I'd like the entries repeated exactly, pictures omitted.

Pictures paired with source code
———

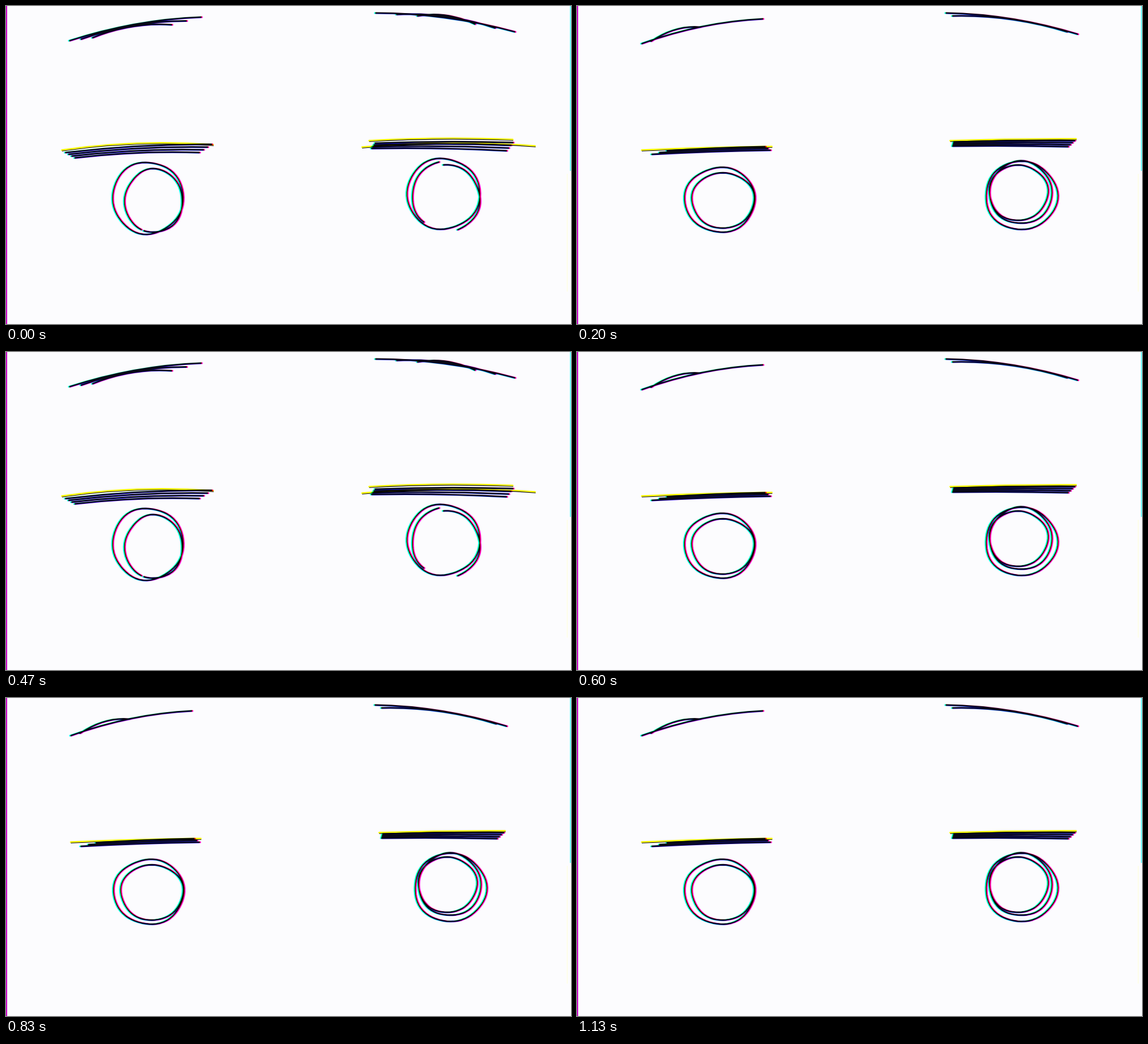
An HTML page with a canvas for the animation above (1.16 s loop, 960 px wide and 540 px high).

```html
<!DOCTYPE html>
<html lang="en">
<head>
<meta charset="utf-8">
<title>Sketched eyes</title>
<style>
html, body { margin: 0; height: 100%; overflow: hidden; background: #fcfcfe; }
canvas { display: block; }
</style>
</head>
<body>
<canvas id="stage" width="960" height="540"></canvas>
<script>
const ctx = document.getElementById('stage').getContext('2d');
const mix = (a, b, t) => a + (b - a) * t;

// One pen stroke, bowed upwards by `bend`.
function stroke(path, [x1, y1, x2, y2], bend) {
  path.moveTo(x1, y1);
  path.quadraticCurveTo((x1 + x2) / 2, (y1 + y2) / 2 - bend, x2, y2);
}

class Pose {
  ink = new Path2D();
  glow = new Path2D();

  // `count` strokes fanned evenly between a first and a last one.
  sheaf(first, last, count, bend) {
    for (let i = 0; i < count; i++) {
      stroke(this.ink, first.map((v, k) => mix(v, last[k], i / (count - 1))), bend);
    }
    return this;
  }

  rim(line, bend = 0) {
    stroke(this.glow, line, bend);
    return this;
  }

  // Hand-drawn ring: an ellipse with a slight wobble; angles in degrees.
  ring(cx, cy, rx, ry, start = 0, sweep = 360) {
    const steps = 60;
    for (let i = 0; i <= steps; i++) {
      const a = (start + sweep * i / steps) * Math.PI / 180;
      const wobble = 1 + 0.014 * Math.sin(3 * a + cx) + 0.01 * Math.sin(5 * a + cy);
      const x = cx + rx * wobble * Math.cos(a), y = cy + ry * wobble * Math.sin(a);
      if (i) this.ink.lineTo(x, y); else this.ink.moveTo(x, y);
    }
    return this;
  }
}

// Each pose: brows, lids, irises.
const poses = {
  A: new Pose()
    .sheaf([108, 59, 332, 19], [147, 54, 282, 32], 3, 16)
    .sheaf([628, 12, 865, 44], [699, 17, 797, 31], 3, 16)
    .rim([95, 245, 352, 236], 14)
    .sheaf([101, 249, 350, 235], [117, 258, 329, 249], 4, 8)
    .rim([617, 229, 861, 227], 6).rim([605, 240, 899, 238], 12)
    .sheaf([627, 233, 862, 232], [621, 242, 851, 246], 4, 4)
    .ring(241, 326, 60, 61, 190, -370).ring(251, 331, 49, 54, 115, 355)
    .ring(743, 319, 62, 60, 82, 378).ring(748, 327, 57, 57, 265, 165)
    .ring(748, 322, 58, 58, 258, -128),
  B: new Pose()
    .sheaf([110, 60, 287, 17], [137, 60, 347, 22], 2, 16)
    .sheaf([625, 8, 857, 47], [657, 5, 780, 24], 3, 16)
    .rim([103, 243, 331, 240])
    .sheaf([105, 244, 331, 242], [125, 250, 334, 246], 3, 1)
    .rim([615, 231, 866, 230])
    .sheaf([645, 235, 842, 233], [628, 240, 840, 234], 3, 2)
    .ring(240, 330, 54, 57, -48, -240).ring(239, 329, 51, 48).ring(238, 332, 55, 53)
    .ring(745, 323, 58, 57).ring(744, 320, 50, 53).ring(748, 322, 54, 56),
  C: new Pose()
    .sheaf([110, 64, 316, 22], [126, 60, 210, 36], 2, 16)
    .sheaf([627, 12, 851, 48], [638, 17, 833, 44], 2, 16)
    .rim([110, 245, 331, 239], 2)
    .sheaf([153, 246, 320, 239], [127, 252, 329, 245], 3, 2)
    .rim([634, 229, 848, 226], 2)
    .sheaf([640, 231, 846, 229], [638, 238, 835, 239], 4, 2)
    .ring(243, 329, 60, 55).ring(248, 330, 53, 47)
    .ring(755, 322, 61, 58).ring(754, 317, 53, 53).ring(750, 317, 50, 47)
};
const order = 'ACABCBC';

function trace(path, color, width, dx, dy) {
  ctx.save();
  ctx.translate(dx, dy);
  ctx.strokeStyle = color;
  ctx.lineWidth = width;
  ctx.stroke(path);
  ctx.restore();
}

function bar(color, x, y, w, h) {
  ctx.fillStyle = color;
  ctx.fillRect(x, y, w, h);
}

function draw({ ink, glow }) {
  ctx.globalCompositeOperation = 'source-over';
  bar('#fcfcfe', 0, 0, 960, 540);
  bar('#c0c', 0, 0, 2, 540);
  bar('#7ff', 958, 0, 2, 280);
  bar('#ffffd8', 953, 285, 1, 200);
  ctx.lineCap = ctx.lineJoin = 'round';
  ctx.globalCompositeOperation = 'multiply';
  trace(glow, '#ff0', 2.8, 0, -0.3);
  trace(glow, '#0a0818', 1.1, 0.5, 1.2);
  // Misregistered colour plates
  trace(ink, '#ffff18', 2.4, 0, -0.2);
  trace(ink, '#08ffff', 3, -1.2, 0);
  trace(ink, '#ff08ff', 3, 0.9, 0);
}

function tick() {
  const ticks = Math.floor(performance.now() % 1160 / 10);
  const step = Math.floor((ticks + 0.4) * 0.3);
  draw(poses[order[step % order.length]]);
  requestAnimationFrame(tick);
}
tick();
</script>
</body>
</html>
```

———

# TASK OUTPUT
An HTML page with a canvas for the animation above (1.16 s loop, 960 px wide and 540 px high).

```html
<!DOCTYPE html>
<html lang="en">
<head>
<meta charset="utf-8">
<title>Sketched eyes</title>
<style>
html, body { margin: 0; height: 100%; overflow: hidden; background: #fcfcfe; }
canvas { display: block; }
</style>
</head>
<body>
<canvas id="stage" width="960" height="540"></canvas>
<script>
const ctx = document.getElementById('stage').getContext('2d');
const mix = (a, b, t) => a + (b - a) * t;

// One pen stroke, bowed upwards by `bend`.
function stroke(path, [x1, y1, x2, y2], bend) {
  path.moveTo(x1, y1);
  path.quadraticCurveTo((x1 + x2) / 2, (y1 + y2) / 2 - bend, x2, y2);
}

class Pose {
  ink = new Path2D();
  glow = new Path2D();

  // `count` strokes fanned evenly between a first and a last one.
  sheaf(first, last, count, bend) {
    for (let i = 0; i < count; i++) {
      stroke(this.ink, first.map((v, k) => mix(v, last[k], i / (count - 1))), bend);
    }
    return this;
  }

  rim(line, bend = 0) {
    stroke(this.glow, line, bend);
    return this;
  }

  // Hand-drawn ring: an ellipse with a slight wobble; angles in degrees.
  ring(cx, cy, rx, ry, start = 0, sweep = 360) {
    const steps = 60;
    for (let i = 0; i <= steps; i++) {
      const a = (start + sweep * i / steps) * Math.PI / 180;
      const wobble = 1 + 0.014 * Math.sin(3 * a + cx) + 0.01 * Math.sin(5 * a + cy);
      const x = cx + rx * wobble * Math.cos(a), y = cy + ry * wobble * Math.sin(a);
      if (i) this.ink.lineTo(x, y); else this.ink.moveTo(x, y);
    }
    return this;
  }
}

// Each pose: brows, lids, irises.
const poses = {
  A: new Pose()
    .sheaf([108, 59, 332, 19], [147, 54, 282, 32], 3, 16)
    .sheaf([628, 12, 865, 44], [699, 17, 797, 31], 3, 16)
    .rim([95, 245, 352, 236], 14)
    .sheaf([101, 249, 350, 235], [117, 258, 329, 249], 4, 8)
    .rim([617, 229, 861, 227], 6).rim([605, 240, 899, 238], 12)
    .sheaf([627, 233, 862, 232], [621, 242, 851, 246], 4, 4)
    .ring(241, 326, 60, 61, 190, -370).ring(251, 331, 49, 54, 115, 355)
    .ring(743, 319, 62, 60, 82, 378).ring(748, 327, 57, 57, 265, 165)
    .ring(748, 322, 58, 58, 258, -128),
  B: new Pose()
    .sheaf([110, 60, 287, 17], [137, 60, 347, 22], 2, 16)
    .sheaf([625, 8, 857, 47], [657, 5, 780, 24], 3, 16)
    .rim([103, 243, 331, 240])
    .sheaf([105, 244, 331, 242], [125, 250, 334, 246], 3, 1)
    .rim([615, 231, 866, 230])
    .sheaf([645, 235, 842, 233], [628, 240, 840, 234], 3, 2)
    .ring(240, 330, 54, 57, -48, -240).ring(239, 329, 51, 48).ring(238, 332, 55, 53)
    .ring(745, 323, 58, 57).ring(744, 320, 50, 53).ring(748, 322, 54, 56),
  C: new Pose()
    .sheaf([110, 64, 316, 22], [126, 60, 210, 36], 2, 16)
    .sheaf([627, 12, 851, 48], [638, 17, 833, 44], 2, 16)
    .rim([110, 245, 331, 239], 2)
    .sheaf([153, 246, 320, 239], [127, 252, 329, 245], 3, 2)
    .rim([634, 229, 848, 226], 2)
    .sheaf([640, 231, 846, 229], [638, 238, 835, 239], 4, 2)
    .ring(243, 329, 60, 55).ring(248, 330, 53, 47)
    .ring(755, 322, 61, 58).ring(754, 317, 53, 53).ring(750, 317, 50, 47)
};
const order = 'ACABCBC';

function trace(path, color, width, dx, dy) {
  ctx.save();
  ctx.translate(dx, dy);
  ctx.strokeStyle = color;
  ctx.lineWidth = width;
  ctx.stroke(path);
  ctx.restore();
}

function bar(color, x, y, w, h) {
  ctx.fillStyle = color;
  ctx.fillRect(x, y, w, h);
}

function draw({ ink, glow }) {
  ctx.globalCompositeOperation = 'source-over';
  bar('#fcfcfe', 0, 0, 960, 540);
  bar('#c0c', 0, 0, 2, 540);
  bar('#7ff', 958, 0, 2, 280);
  bar('#ffffd8', 953, 285, 1, 200);
  ctx.lineCap = ctx.lineJoin = 'round';
  ctx.globalCompositeOperation = 'multiply';
  trace(glow, '#ff0', 2.8, 0, -0.3);
  trace(glow, '#0a0818', 1.1, 0.5, 1.2);
  // Misregistered colour plates
  trace(ink, '#ffff18', 2.4, 0, -0.2);
  trace(ink, '#08ffff', 3, -1.2, 0);
  trace(ink, '#ff08ff', 3, 0.9, 0);
}

function tick() {
  const ticks = Math.floor(performance.now() % 1160 / 10);
  const step = Math.floor((ticks + 0.4) * 0.3);
  draw(poses[order[step % order.length]]);
  requestAnimationFrame(tick);
}
tick();
</script>
</body>
</html>
```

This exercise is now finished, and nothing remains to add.